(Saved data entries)
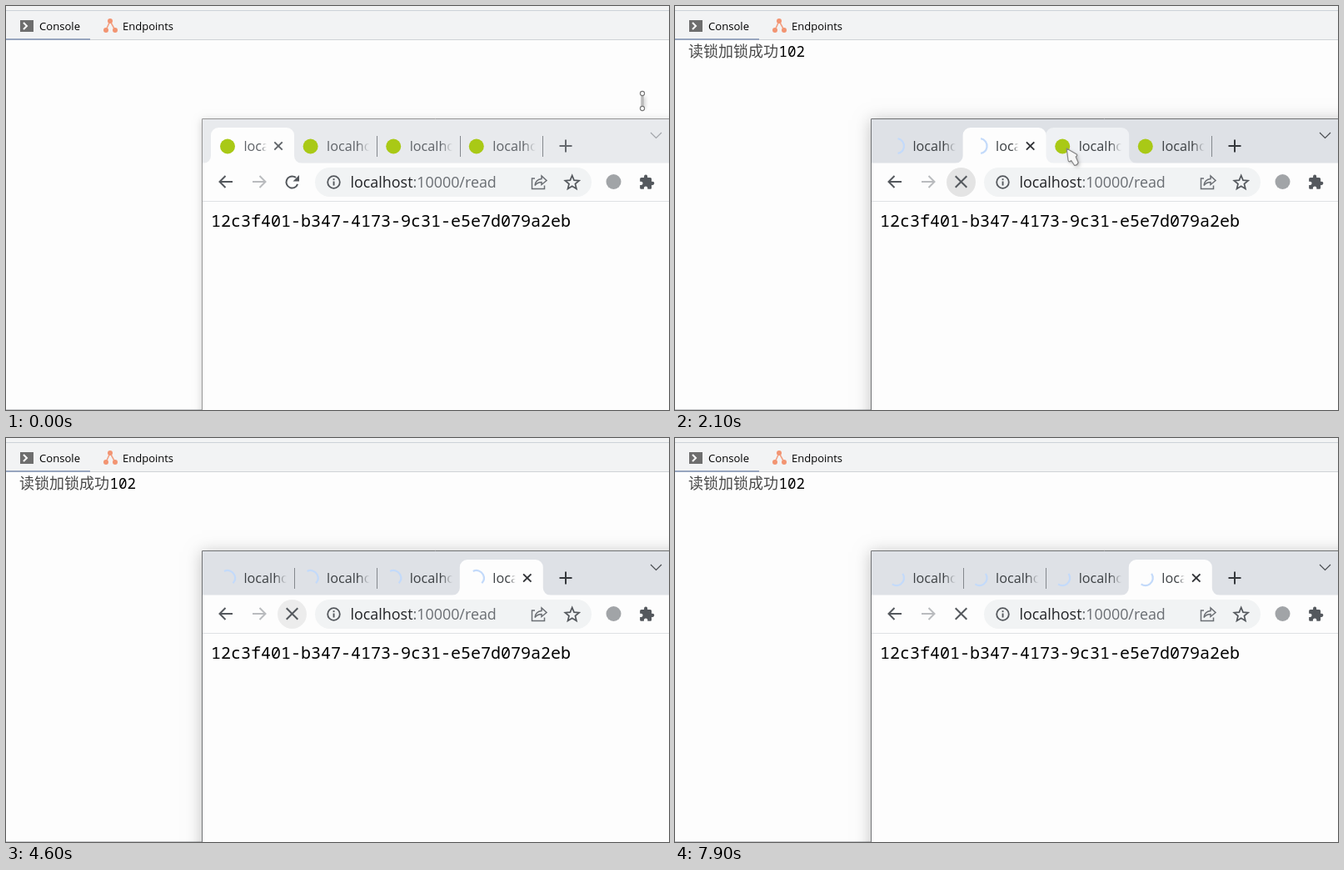
Write an HTML page with a canvas that moves like this. It is 796 px wide and 485 px high and loops after 8 s.

```html
<!DOCTYPE html>
<html lang="en">
<head>
<meta charset="utf-8">
<title>Read lock demo</title>
<style>
html, body { margin: 0; width: 100%; height: 100%; overflow: hidden; background: #fdfdfd; }
canvas { display: block; }
</style>
</head>
<body>
<canvas id="stage" width="796" height="485"></canvas>
<script>
const c = document.getElementById('stage').getContext('2d');
const LOOP = 8000, STEP = 100, TABS = 4;
const FOCUS = 200, FIRST_CLICK = 900, CYCLE = 1000;
const WHITE = '#fdfdfd', INK = '#54585d';
const UI = '"Open Sans", "Noto Sans", sans-serif';
const MONO = '"Noto Sans Mono", monospace';
const CJK = '"Noto Sans CJK SC", "Noto Sans CJK", sans-serif';
const PUZZLE = new Path2D('M20.5 11H19V7c0-1.1-.9-2-2-2h-4V3.5a2.5 2.5 0 0 0-5 0V5H4c-1.1 0-2 .9-2 2v3.8h1.5a2.7 2.7 0 0 1 0 5.4H2V20c0 1.1.9 2 2 2h3.8v-1.5a2.7 2.7 0 0 1 5.4 0V22H17c1.1 0 2-.9 2-2v-4h1.5a2.5 2.5 0 0 0 0-5z');
const ARROW = new Path2D('M0 0L12 7Q13.5 8.5 11 10L14 17Q13 20 9.5 20.5L5.5 14.5Q2.5 17.5 1.8 14Z');
const SHARE = new Path2D('M635 207H631.5V219.5H646.5V215.5M635 215.5Q636 208 643 207.5V204L649 209.5L643 214.5V211.5Q638 211.5 635 215.5');

const clamp = (v, lo = 0, hi = 1) => Math.min(hi, Math.max(lo, v));
const mix = (a, b, p) => a + (b - a) * p;
const ease = p => (p = clamp(p), p * p * (3 - 2 * p));
const tabX = i => 246 + 99.6 * i;

function line(color, width, ...pts) {
  c.strokeStyle = color;
  c.lineWidth = width;
  c.beginPath();
  for (let i = 0; i < pts.length; i += 2) c.lineTo(pts[i], pts[i + 1]);
  c.stroke();
}

function rect(color, x, y, w, h, r = 0) {
  c.fillStyle = color;
  c.beginPath();
  c.roundRect(x, y, w, h, r);
  c.fill();
}

function disc(color, x, y, r) {
  c.fillStyle = color;
  c.beginPath();
  c.arc(x, y, r, 0, 7);
  c.fill();
}

function arc(color, width, x, y, r, from = 0, to = 2 * Math.PI) {
  c.strokeStyle = color;
  c.lineWidth = width;
  c.beginPath();
  c.arc(x, y, r, from, to);
  c.stroke();
}

function text(str, x, y, font, color) {
  c.font = font;
  c.fillStyle = color;
  c.fillText(str, x, y);
}

function cross(x, y, r, color, width) {
  line(color, width, x - r, y - r, x + r, y + r);
  line(color, width, x - r, y + r, x + r, y - r);
}

// Each cycle: click reload, go to the next tab, select it, come back
function stateAt(t) {
  const k = Math.min(TABS - 1, Math.floor((t - FIRST_CLICK) / CYCLE));
  const u = t - FIRST_CLICK - k * CYCLE;
  const last = k === TABS - 1, loading = k + 1;
  const active = clamp(u < 500 ? k : k + 1, 0, TABS - 1);
  const pressed = k < 0 ? 0 : .15 * clamp((400 - u) / 300);
  const over = last ? t < 5000 : u >= 800;
  return {
    t, k, u, last, loading, active,
    focused: t >= FOCUS,
    hover: !last && u >= 200 && u < 500 ? k + 1 : -1,
    shade: Math.max(pressed, over ? .065 : 0),
    stop: active < loading && u > 100
  };
}

function drawConsole(t) {
  rect('#f2f3f4', 0, 0, 796, 40);
  line('#cdd2d8', 1, 0, 5.5, 796, 5.5);
  line('#cfd2d6', 1, 0, 40.5, 796, 40.5);
  rect('#97a5bf', 0, 39, 101, 2);
  rect('#6e6e6e', 17, 17, 16, 14);
  line(WHITE, 2, 21, 20, 25, 24, 21, 28);
  const nodes = [120, 29, 125, 18, 131, 29];
  line('#f2a184', 1.6, ...nodes);
  for (let i = 0; i < 6; i += 2) disc('#f29472', nodes[i], nodes[i + 1], 3);
  text('Console', 40, 29, '13.1px ' + UI, '#000');
  text('Endpoints', 140, 29, '13px ' + UI, '#000');
  line('#c6c8ca', 1, 0, 484.5, 236, 484.5);
  if (t > FIRST_CLICK + 100) {
    text('读锁加锁成功', 16, 61, '18px ' + CJK, '#484848');
    text('102', 124.5, 61, '17.5px ' + MONO, '#000');
  }
}

function tabShape(color, x) {
  const r = 9, right = x + 100;
  c.fillStyle = color;
  c.beginPath();
  c.moveTo(x - r, 189);
  c.arcTo(x, 189, x, 180, r);
  c.arcTo(x, 146, x + r, 146, r);
  c.arcTo(right, 146, right, 155, r);
  c.arcTo(right, 189, right + r, 189, r);
  c.lineTo(right + r, 189);
  c.fill();
}

function drawTab(i, { t, focused, active, hover, loading }) {
  const x = tabX(i), on = i === active, width = on ? 27 : 51;
  if (on) tabShape(WHITE, x);
  else if (i === hover) tabShape('#eff1f4', x);

  if (i < loading) {
    const mid = -.3026 * (t - 2100) * Math.PI / 180;
    arc('#c3dafa', 2.2, x + 20, 168, 9, mid - 1.4, mid + 1.4);
  } else disc('#a9c916', x + 20, 168.5, 9);

  const fade = c.createLinearGradient(x + 40, 0, x + 40 + width, 0);
  const rgb = focused ? '60,64,67' : '95,99,104';
  fade.addColorStop(.72, `rgb(${rgb})`);
  fade.addColorStop(1, `rgba(${rgb},0)`);
  text('localhost', x + 39.5, 174, '16.2px ' + UI, fade);

  if (on) cross(x + 81, 168, 4.7, focused ? '#303236' : '#5f6368', 1.9);
  const lit = n => n === active || n === hover;
  if (!lit(i) && !lit(i + 1)) {
    const sep = Math.round(tabX(i + 1)) + .5;
    line('#84888d', 1, sep, 156, sep, 181);
  }
}

function drawToolbar({ shade, stop }) {
  const arrow = (color, tail, tip) => {
    line(color, 2, tail, 211, tip, 211);
    const back = tip + 7 * Math.sign(tail - tip);
    line(color, 2, back, 204, tip, 211, back, 218);
  };
  if (shade) disc(`rgba(0,0,0,${shade})`, 343.5, 211.5, 17.5);
  arrow(INK, 272, 256.5);
  arrow('#b9bbbe', 296, 311.5);
  if (stop) cross(343.5, 211, 6.8, INK, 2);
  else {
    arc(INK, 2, 343.5, 211.5, 7, .35, 5.4);
    c.fillStyle = INK;
    c.fill(new Path2D('M352 203V210.5H344.5Z'));
  }

  rect('#f1f3f4', 371, 194, 332, 35, 17.5);
  arc(INK, 1.8, 393.5, 211.5, 7.3);
  rect(INK, 392.6, 210.5, 1.9, 5);
  rect(INK, 392.6, 207.2, 1.9, 1.9);
  const font = '17.9px ' + UI;
  text('localhost', 413.5, 218, font, '#202124');
  text(':10000/read', 413.5 + c.measureText('localhost').width, 218, font, '#6a6e73');

  c.strokeStyle = '#6b6f74';
  c.lineWidth = 1.5;
  c.stroke(SHARE);
  const star = [];
  for (let i = 0; i < 12; i++) {
    const a = i * Math.PI / 5 - Math.PI / 2, r = i % 2 ? 3.9 : 8.8;
    star.push(679.7 + r * Math.cos(a), 212.3 + r * Math.sin(a));
  }
  line(INK, 1.7, ...star);

  disc('#a1a4a7', 729.5, 211, 9);
  c.save();
  c.translate(759.5, 201.8);
  c.scale(.82, .82);
  c.fillStyle = INK;
  c.fill(PUZZLE);
  c.restore();
}

function drawBrowser(state) {
  const { focused, active } = state;
  c.save();
  c.shadowColor = `rgba(0,0,0,${focused ? .24 : .18})`;
  c.shadowBlur = focused ? 18 : 9;
  c.shadowOffsetY = 2;
  rect(WHITE, 235, 135, 600, 400);
  c.restore();
  rect(focused ? '#dee1e6' : '#e8eaed', 236, 136, 560, 53);
  // The active tab lies on top
  for (let i = 0; i < TABS; i++) if (i !== active) drawTab(i, state);
  drawTab(active, state);
  rect(WHITE, 236, 188.5, 560, 46);
  const dark = focused ? '#35383c' : '#65696e';
  line(dark, 2, 664.5, 168, 679.5, 168);
  line(dark, 2, 672, 160.5, 672, 175.5);
  line(focused ? '#45484c' : '#a0a3a8', 1.1, 774, 152, 780.5, 158.5, 787, 152);
  drawToolbar(state);
  line('#dfe1e4', 1, 236, 234.5, 796, 234.5);
  text('12c3f401-b347-4173-9c31-e5e7d079a2eb', 246, 265, '20px ' + MONO, '#000');
  line(focused ? '#707274' : '#969696', 1, 235.5, 485, 235.5, 135.5, 796, 135.5);
}

function pointerAt({ t, k, u, last }) {
  const home = 346 + 4.5 * Math.max(k, 0);
  if (k < 0) {
    // Swoop in from the right along a quadratic curve
    const p = ease((t - 100) / 700), q = 1 - p;
    const curve = (a, b, d) => q * q * a + 2 * q * p * b + p * p * d;
    return [curve(764, 505, home), curve(114, 299, 216)];
  }
  if (last) return [home, mix(216, 234, ease((u - 200) / 300))];
  const away = u < 500 ? ease((u - 100) / 100) : 1 - ease((u - 500) / 300);
  const from = u < 500 ? home : home + 4.5;
  return [mix(from, tabX(k + 1) + 25, away), mix(216, 171, away)];
}

function drawPointer(state) {
  if (state.last && state.u > 500) return;
  c.save();
  c.shadowColor = 'rgba(0,0,0,.25)';
  c.shadowBlur = 4;
  c.shadowOffsetX = c.shadowOffsetY = 2;
  if (!state.focused) {
    line('#777', 2.6, 764, 107, 764, 121);
    c.shadowColor = 'transparent';
    line(WHITE, 1, 764, 107, 764, 121);
    for (const y of [105, 123]) {
      disc(WHITE, 764, y, 2.6);
      arc('#777', 1.1, 764, y, 2.6);
    }
  } else {
    c.translate(...pointerAt(state));
    c.fillStyle = '#f6f6f6';
    c.strokeStyle = '#858585';
    c.lineWidth = 1.2;
    c.lineJoin = 'round';
    c.fill(ARROW);
    c.shadowColor = 'transparent';
    c.stroke(ARROW);
  }
  c.restore();
}

function draw() {
  const t = Math.floor(performance.now() % LOOP / STEP) * STEP;
  const state = stateAt(t);
  rect(WHITE, 0, 0, 796, 485);
  drawConsole(t);
  drawBrowser(state);
  drawPointer(state);
  requestAnimationFrame(draw);
}
draw();
</script>
</body>
</html>
```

- TASK DESCRIPTION: With "hover" as the word to match, copy each line of the records that has it.

- ANSWER FOR THIS EXERCISE:
    hover: !last && u >= 200 && u < 500 ? k + 1 : -1,
function drawTab(i, { t, focused, active, hover, loading }) {
  else if (i === hover) tabShape('#eff1f4', x);
  const lit = n => n === active || n === hover;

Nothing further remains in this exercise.